  • If the budgeted cost in the company is overestimated, then the expenditures can be shifted to future years.
  • When there is uncertainty about the future as possible in the case of the creation of a budget for the new product line, then budget slack may provide flexibility to the management while performing business operations.


  • It could result in a decrease in the efficiency and performance of the employees of the company because, in that case, the employees of the company will work only within their capability of attaining the goals.
  • In case of there is budgetary slack by the understating the revenue of the organization then due to this understatement of revenue there are chances that the management will also cut the budgeted expenses of the vital function of the company such as the research and development expenses, advertisement expenses, production expenses, or administrative expenses, etc. this reduction of the expenses may also be responsible for hampering the company’s long-term viability.

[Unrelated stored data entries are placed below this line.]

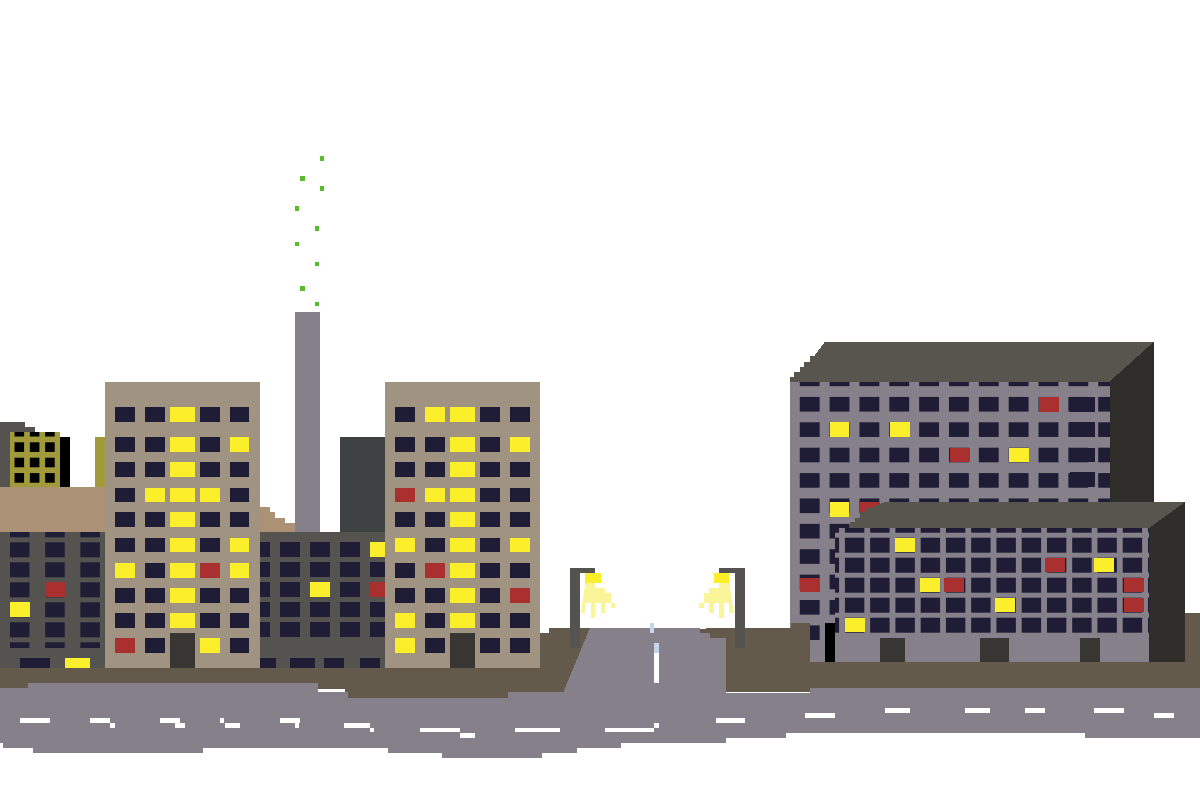
<!DOCTYPE html>
<html lang="en">
<head>
<meta charset="utf-8">
<title>Night Street</title>
<link rel="stylesheet" href="https://fonts.googleapis.com/css2?family=Press+Start+2P&display=swap">
<style>
:root{
  --sky:#ffffff;
  --ground:#635a4c;
  --road:#85808a;
  --lane:#ffffff;
  --window-dark:#1f1d35;
  --window-lit:#fbee2a;
  --window-red:#aa2f2f;
  --tan-tower:#a19382;
  --tan-low:#ab9276;
  --slate:#55534f;
  --slate-dark:#3f4242;
  --chimney:#85808a;
  --smoke:#5bbb2e;
  --olive:#a09a3a;
  --grey-block:#85808a;
  --roof:#58544e;
  --side:#2e2d2a;
  --door:#383632;
  --lamp:#fbf59a;
  --lamp-post:#55534f;
}
html,body{margin:0;padding:0;overflow:hidden;background:var(--sky);font-family:"Press Start 2P",monospace;}
.canvas{width:1200px;height:800px;display:block;}
</style>
</head>
<body>
<svg class="canvas" viewBox="0 0 1568 1040" preserveAspectRatio="none" shape-rendering="crispEdges" role="img" aria-label="Pixel city street at night">
<defs>
  <pattern id="office-windows" x="1045" y="516" width="39" height="33" patternUnits="userSpaceOnUse">
    <rect width="26" height="19" fill="var(--window-dark)"/>
  </pattern>
  <pattern id="annex-windows" x="1104" y="699" width="33" height="26" patternUnits="userSpaceOnUse">
    <rect width="26" height="19" fill="var(--window-dark)"/>
  </pattern>
  <pattern id="lowrise-windows" x="13" y="705" width="46" height="26" patternUnits="userSpaceOnUse">
    <rect width="26" height="19" fill="var(--window-dark)"/>
  </pattern>
  <pattern id="olive-windows" x="19" y="575" width="20" height="20" patternUnits="userSpaceOnUse">
    <rect width="13" height="13" fill="#000"/>
  </pattern>
  <g id="tower-row-left">
    <rect x="0" width="26" height="19"/><rect x="39" width="26" height="19"/>
    <rect x="72" width="33" height="19"/><rect x="111" width="26" height="19"/>
    <rect x="150" width="26" height="19"/>
  </g>
  <g id="tower-windows" fill="var(--window-dark)">
    <use href="#tower-row-left" y="0"/><use href="#tower-row-left" y="39"/>
    <use href="#tower-row-left" y="72"/><use href="#tower-row-left" y="105"/>
    <use href="#tower-row-left" y="137"/><use href="#tower-row-left" y="170"/>
    <use href="#tower-row-left" y="203"/><use href="#tower-row-left" y="236"/>
    <use href="#tower-row-left" y="268"/><use href="#tower-row-left" y="301"/>
  </g>
  <g id="street-lamp">
    <rect x="0" y="0" width="13" height="104" fill="var(--lamp-post)"/>
    <rect x="0" y="0" width="33" height="7" fill="var(--lamp-post)"/>
    <rect x="20" y="7" width="20" height="13" fill="var(--window-lit)"/>
    <path d="M20 20h13v6h13v7h7v13h6v7h-6v-7h-7v13h-6v-13h-7v20h-6v-20h-7v13h-6z" fill="var(--lamp)"/>
  </g>
</defs>

<rect width="1568" height="1040" fill="var(--sky)"/>

<!-- smoke -->
<g fill="var(--smoke)">
  <rect x="418" y="203" width="6" height="6"/><rect x="392" y="229" width="6" height="6"/>
  <rect x="418" y="242" width="6" height="6"/><rect x="385" y="268" width="6" height="6"/>
  <rect x="411" y="294" width="6" height="6"/><rect x="385" y="314" width="6" height="6"/>
  <rect x="411" y="340" width="6" height="6"/><rect x="392" y="372" width="6" height="6"/>
  <rect x="411" y="392" width="6" height="6"/>
</g>

<!-- back left district -->
<rect x="0" y="549" width="33" height="90" fill="var(--slate)"/>
<rect x="33" y="555" width="13" height="84" fill="var(--slate)"/>
<rect x="13" y="562" width="65" height="71" fill="var(--olive)"/>
<rect x="13" y="562" width="65" height="71" fill="url(#olive-windows)"/>
<rect x="78" y="568" width="13" height="65" fill="#000"/>
<rect x="124" y="568" width="13" height="65" fill="var(--olive)"/>
<rect x="0" y="633" width="137" height="59" fill="var(--tan-low)"/>
<path d="M340 659h13v7h6v7h13v7h13v12h-45z" fill="var(--tan-low)"/>
<rect x="385" y="405" width="33" height="287" fill="var(--chimney)"/>
<rect x="444" y="568" width="59" height="124" fill="var(--slate-dark)"/>

<!-- low slate blocks -->
<rect x="0" y="692" width="137" height="176" fill="var(--slate)"/>
<rect x="0" y="692" width="137" height="150" fill="url(#lowrise-windows)"/>
<rect x="59" y="757" width="26" height="19" fill="var(--window-red)"/>
<rect x="13" y="783" width="26" height="19" fill="var(--window-lit)"/>
<rect x="26" y="855" width="39" height="13" fill="var(--window-dark)"/>
<rect x="85" y="855" width="33" height="13" fill="var(--window-lit)"/>
<rect x="340" y="692" width="163" height="176" fill="var(--slate)"/>
<g fill="var(--window-dark)">
  <rect x="340" y="705" width="13" height="19"/><rect x="366" y="705" width="26" height="19"/><rect x="405" y="705" width="26" height="19"/><rect x="444" y="705" width="26" height="19"/>
  <rect x="340" y="731" width="13" height="19"/><rect x="366" y="731" width="26" height="19"/><rect x="405" y="731" width="26" height="19"/><rect x="444" y="731" width="26" height="19"/><rect x="483" y="731" width="20" height="19"/>
  <rect x="340" y="757" width="13" height="19"/><rect x="366" y="757" width="26" height="19"/><rect x="444" y="757" width="26" height="19"/>
  <rect x="340" y="783" width="13" height="19"/><rect x="366" y="783" width="26" height="19"/><rect x="405" y="783" width="26" height="19"/><rect x="444" y="783" width="26" height="19"/><rect x="483" y="783" width="20" height="19"/>
  <rect x="340" y="809" width="13" height="19"/><rect x="366" y="809" width="26" height="19"/><rect x="405" y="809" width="26" height="19"/><rect x="444" y="809" width="26" height="19"/><rect x="483" y="809" width="20" height="19"/>
  <rect x="340" y="855" width="20" height="13"/><rect x="379" y="855" width="33" height="13"/><rect x="424" y="855" width="26" height="13"/><rect x="470" y="855" width="26" height="13"/>
</g>
<rect x="483" y="705" width="20" height="19" fill="var(--window-lit)"/>
<rect x="405" y="757" width="26" height="19" fill="var(--window-lit)"/>
<rect x="483" y="757" width="20" height="19" fill="var(--window-red)"/>

<!-- left tower -->
<rect x="137" y="496" width="203" height="372" fill="var(--tan-tower)"/>
<use href="#tower-windows" x="150" y="529"/>
<g fill="var(--window-lit)">
  <rect x="222" y="529" width="33" height="19"/><rect x="222" y="568" width="33" height="19"/><rect x="300" y="568" width="26" height="19"/>
  <rect x="222" y="601" width="33" height="19"/><rect x="189" y="634" width="26" height="19"/><rect x="222" y="634" width="33" height="19"/><rect x="261" y="634" width="26" height="19"/>
  <rect x="222" y="666" width="33" height="19"/><rect x="222" y="699" width="33" height="19"/><rect x="300" y="699" width="26" height="19"/>
  <rect x="150" y="732" width="26" height="19"/><rect x="222" y="732" width="33" height="19"/><rect x="300" y="732" width="26" height="19"/>
  <rect x="222" y="765" width="33" height="19"/><rect x="222" y="797" width="33" height="19"/><rect x="261" y="830" width="26" height="19"/>
</g>
<rect x="261" y="732" width="26" height="19" fill="var(--window-red)"/>
<rect x="150" y="830" width="26" height="19" fill="var(--window-red)"/>
<rect x="222" y="823" width="33" height="45" fill="var(--door)"/>

<!-- middle tower -->
<rect x="503" y="496" width="203" height="372" fill="var(--tan-tower)"/>
<use href="#tower-windows" x="516" y="529"/>
<g fill="var(--window-lit)">
  <rect x="555" y="529" width="26" height="19"/><rect x="588" y="529" width="33" height="19"/>
  <rect x="588" y="568" width="33" height="19"/><rect x="666" y="568" width="26" height="19"/>
  <rect x="588" y="601" width="33" height="19"/><rect x="555" y="634" width="26" height="19"/><rect x="588" y="634" width="33" height="19"/>
  <rect x="588" y="666" width="33" height="19"/><rect x="516" y="699" width="26" height="19"/><rect x="588" y="699" width="33" height="19"/><rect x="666" y="699" width="26" height="19"/>
  <rect x="588" y="732" width="33" height="19"/><rect x="588" y="765" width="33" height="19"/>
  <rect x="516" y="797" width="26" height="19"/><rect x="588" y="797" width="33" height="19"/><rect x="516" y="830" width="26" height="19"/>
</g>
<g fill="var(--window-red)">
  <rect x="516" y="634" width="26" height="19"/><rect x="555" y="732" width="26" height="19"/><rect x="666" y="765" width="26" height="19"/>
</g>
<rect x="588" y="823" width="33" height="45" fill="var(--door)"/>

<!-- office block -->
<path d="M1078 444h430v418h-58v-366h-418v-6h6v-7h7v-6h6v-7h7v-7h6z" fill="var(--roof)"/>
<path d="M1450 496l58-52v418h-58z" fill="var(--side)"/>
<rect x="1032" y="496" width="418" height="372" fill="var(--grey-block)"/>
<rect x="1032" y="496" width="418" height="345" fill="url(#office-windows)"/>
<rect x="1398" y="516" width="33" height="19" fill="var(--window-dark)"/>
<rect x="1398" y="549" width="33" height="19" fill="var(--window-dark)"/>
<rect x="1398" y="582" width="33" height="19" fill="var(--window-dark)"/>
<rect x="1398" y="614" width="33" height="19" fill="var(--window-dark)"/>
<g fill="var(--window-lit)">
  <rect x="1084" y="549" width="26" height="19"/><rect x="1163" y="549" width="26" height="19"/>
  <rect x="1319" y="582" width="26" height="19"/><rect x="1084" y="653" width="26" height="19"/>
</g>
<g fill="var(--window-red)">
  <rect x="1358" y="516" width="26" height="19"/><rect x="1241" y="582" width="26" height="19"/>
  <rect x="1124" y="653" width="26" height="19"/><rect x="1045" y="751" width="26" height="19"/>
</g>
<rect x="1078" y="810" width="13" height="52" fill="#000"/>

<!-- annex -->
<path d="M1156 653h392v209h-46v-176h-391v-7h6v-6h7v-7h6v-6h7z" fill="var(--roof)"/>
<path d="M1502 686l46-33v209h-46z" fill="var(--side)"/>
<rect x="1091" y="686" width="411" height="176" fill="var(--grey-block)"/>
<rect x="1091" y="686" width="411" height="137" fill="url(#annex-windows)"/>
<g fill="var(--window-lit)">
  <rect x="1170" y="699" width="26" height="19"/><rect x="1430" y="725" width="26" height="19"/>
  <rect x="1202" y="751" width="26" height="19"/><rect x="1300" y="777" width="26" height="19"/>
  <rect x="1104" y="803" width="26" height="19"/>
</g>
<g fill="var(--window-red)">
  <rect x="1365" y="725" width="26" height="19"/><rect x="1234" y="751" width="26" height="19"/>
  <rect x="1469" y="751" width="26" height="19"/><rect x="1469" y="777" width="26" height="19"/>
</g>
<rect x="1150" y="829" width="33" height="33" fill="var(--door)"/>
<rect x="1280" y="829" width="39" height="33" fill="var(--door)"/>
<rect x="1411" y="829" width="26" height="33" fill="var(--door)"/>

<!-- ground -->
<path d="M0 868h771v-52h-53v7h-12v45zM948 816h85v52h26v-7h489v-64h20v103h-620v6h-111v-78h-20v-7h13z" fill="var(--ground)"/>
<path d="M0 868h771v40h-72v7h-209v-7h-39v-12h-379v7h-72z" fill="var(--ground)"/>
<path d="M718 816h72v25h-19v-13h-53z" fill="var(--ground)"/>
<path d="M935 816h98v-6h26v58h-111z" fill="var(--ground)"/>
<path d="M1033 868h535v28h-535z" fill="var(--ground)"/>

<!-- road -->
<path d="M771 816h144v7h13v6h20v72h111v-6h509v64h-150v-6h-391v6h-78v7h-137v6h-58v7h-46v6h-130v-6h-71v-7h-242v7h-222v-7h-39v-6h-39v-72h72v-6h379v12h39v7h209v-7h72z" fill="var(--road)"/>
<g fill="var(--lane)">
  <rect x="855" y="849" width="6" height="39"/><rect x="855" y="836" width="6" height="13" fill="#c4d4ef"/>
  <rect x="849" y="810" width="6" height="13" fill="#c4d4ef"/>
  <rect x="26" y="934" width="39" height="6"/><rect x="118" y="934" width="26" height="6"/><rect x="144" y="940" width="6" height="6"/>
  <rect x="209" y="934" width="26" height="6"/><rect x="229" y="940" width="13" height="6"/>
  <rect x="287" y="934" width="6" height="6"/><rect x="294" y="940" width="20" height="6"/>
  <rect x="366" y="934" width="26" height="6"/><rect x="385" y="940" width="6" height="6"/>
  <rect x="450" y="940" width="33" height="6"/><rect x="483" y="946" width="6" height="6"/>
  <rect x="549" y="946" width="52" height="6"/><rect x="601" y="953" width="20" height="6"/>
  <rect x="673" y="946" width="59" height="6"/><rect x="790" y="946" width="65" height="6"/><rect x="855" y="940" width="6" height="6"/>
  <rect x="935" y="934" width="39" height="6"/><rect x="1052" y="927" width="39" height="6"/>
  <rect x="1156" y="921" width="33" height="6"/><rect x="1261" y="921" width="33" height="6"/>
  <rect x="1339" y="921" width="26" height="6"/><rect x="1430" y="921" width="39" height="6"/>
  <rect x="1508" y="927" width="26" height="6"/>
</g>

<!-- street lamps -->
<use href="#street-lamp" x="745" y="738"/>
<use href="#street-lamp" transform="translate(973 738) scale(-1 1)"/>
</svg>
</body>
</html>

Essential Points about Budgetary Slack

  • It is the intentional over-estimation of the budgeted expenses or under-estimation of the budgeted revenue of the company during a point of time while preparing the budget.
  • When large numbers of employees are involved in the preparation of budgets in the organization, then generally, there are more chances of introduction of budgetary slack into the budgets by them so that they can easily achieve the targets.
  • Even the senior management can introduce inventory slack into the budgets if they want to report a good picture of the achievement of their targets to the investment community. Although the analysts judge the performance of the business by comparing the actual results of the business with that of its competitors but still some organizations introduce budget slack for getting a good picture of the business, thinking it will work in favor of their organization.
  • To prevent the practice of the budgetary slack, the top management of the company should limit the manager count that is allowed to prepare the budgets and should not make the budget as the basis of the evaluation of the performance of the company.
  • It could result in a decrease in the efficiency and performance of the employees of the company because, in that case, the employees of the company will work only within their capability of attaining the goals.
  • The top-level management gets misled about the actual profitability of the business due to the budgetary slack, no matter the reason for the creation of budgetary slack is ethical or unethical. To overcome the same, top-level management should review the budget of previous years and assess variances between budgeted and actual numbers. With this, they might be able to correct the slack is any prevailing in the current budget and the future budgets of the company.